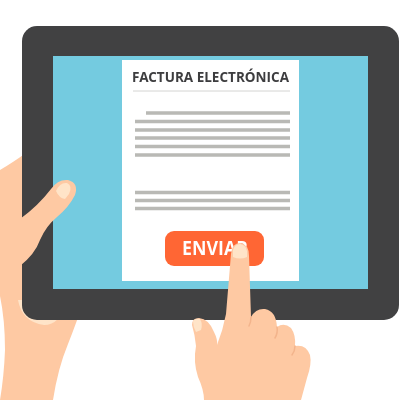
<!DOCTYPE html>
<html lang="es">
<head>
<meta charset="utf-8">
<title>Factura electrónica</title>
<style>
:root {
  --paper: #ffffff;
  --frame: #414142;
  --screen: #74cbe0;
  --rule: #b9b9b5;
  --hairline: #d4d4d2;
  --ink: #3d3d3f;
  --button: #ff6634;
  --skin: #fec9a3;
  --skin-shade: #f3b48c;
  --nail: #ffe4c8;
}
html, body { margin: 0; background: var(--paper); }
body { width: 400px; height: 400px; overflow: hidden; }
svg { display: block; }
.frame { fill: var(--frame); }
.screen { fill: var(--screen); }
.sheet { fill: var(--paper); }
.text-lines { stroke: var(--rule); stroke-width: 3.6; }
.hairline { stroke: var(--hairline); stroke-width: 1; }
.button { fill: var(--button); }
.skin { fill: var(--skin); }
.shade { fill: var(--skin-shade); }
.nail { fill: var(--nail); }
.crease { fill: none; stroke: var(--skin-shade); stroke-width: 1.5; stroke-linecap: round; }
text { font-family: "Open Sans", "Noto Sans", sans-serif; font-weight: 700; }
.title { fill: var(--ink); font-size: 14px; }
.label { fill: var(--paper); font-size: 19px; }
</style>
</head>
<body>
<svg width="400" height="400" viewBox="0 0 400 400" role="img" aria-label="Manos que envían una factura electrónica desde una tableta">
  <g id="holding-palm">
    <path class="skin" d="M0 170Q12 163 26 153V300H84Q76 324 68 344Q58 368 53 400H0Q4 376 5 350Q5 320 0 296Z"/>
    <path class="nail" d="M18 300Q22 322 44 325Q52 325 58 319H36Q24 313 22 300Z"/>
  </g>

  <g id="tablet">
    <rect class="frame" x="22" y="26" width="377" height="294" rx="15"/>
    <rect class="screen" x="53" y="56" width="315" height="233"/>
  </g>

  <g id="invoice">
    <rect class="sheet" x="122" y="60" width="177" height="221"/>
    <text class="title" x="132" y="82" textLength="157" lengthAdjust="spacingAndGlyphs">FACTURA ELECTRÓNICA</text>
    <path class="hairline" d="M133 91H290"/>
    <path class="text-lines" d="M146 113H290M135 121.500H290M135 130H290M135 138H290M135 146.500H290M135 155H290M135 192.500H290M135 200.500H290M135 208.500H290"/>
    <rect class="button" x="165" y="231" width="99" height="35" rx="9"/>
    <text class="label" x="182" y="255" textLength="66" lengthAdjust="spacingAndGlyphs">ENVIAR</text>
  </g>

  <g id="holding-thumb">
    <path class="skin" d="M20 219Q38 206 51 189Q58 179 68 180Q79 183 75 195Q69 207 57 217Q46 226 40 240Q35 254 20 266Z"/>
    <path class="nail" d="M56 191Q60 182 67 183Q73 186 69 194L65 199Q59 198 56 191Z"/>
  </g>

  <g id="tapping-hand">
    <path class="skin" d="M231 254Q232 243 240 243Q249 244 249 256L251 317Q256 308 265 309Q276 311 277 327Q284 322 291 328Q296 335 295 346Q306 344 310 355Q312 364 307 378L301 400H204Q204 390 198 377Q193 362 196 346Q195 335 192 325Q192 318 199 318Q209 319 214 332Q218 340 217 345Q223 330 226 314Z"/>
    <path class="nail" d="M233 257V250Q235 244 240 244Q246 245 247 251V257Q240 260 233 257Z"/>
    <path class="nail" d="M193 321Q195 318 200 319Q203 324 201 330L196 332Q193 327 193 321Z"/>
    <path class="crease" d="M251 317Q251 322 249 326M277 327Q278 333 275 338M295 346Q295 351 292 355"/>
  </g>
</svg>
</body>
</html>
####################
■ Task brief:
Filter the records, keeping only lines that contain "skin", and show those lines.

■ Solution:
  --skin: #fec9a3;
  --skin-shade: #f3b48c;
.skin { fill: var(--skin); }
.shade { fill: var(--skin-shade); }
.crease { fill: none; stroke: var(--skin-shade); stroke-width: 1.5; stroke-linecap: round; }
    <path class="skin" d="M0 170Q12 163 26 153V300H84Q76 324 68 344Q58 368 53 400H0Q4 376 5 350Q5 320 0 296Z"/>
    <path class="skin" d="M20 219Q38 206 51 189Q58 179 68 180Q79 183 75 195Q69 207 57 217Q46 226 40 240Q35 254 20 266Z"/>
    <path class="skin" d="M231 254Q232 243 240 243Q249 244 249 256L251 317Q256 308 265 309Q276 311 277 327Q284 322 291 328Q296 335 295 346Q306 344 310 355Q312 364 307 378L301 400H204Q204 390 198 377Q193 362 196 346Q195 335 192 325Q192 318 199 318Q209 319 214 332Q218 340 217 345Q223 330 226 314Z"/>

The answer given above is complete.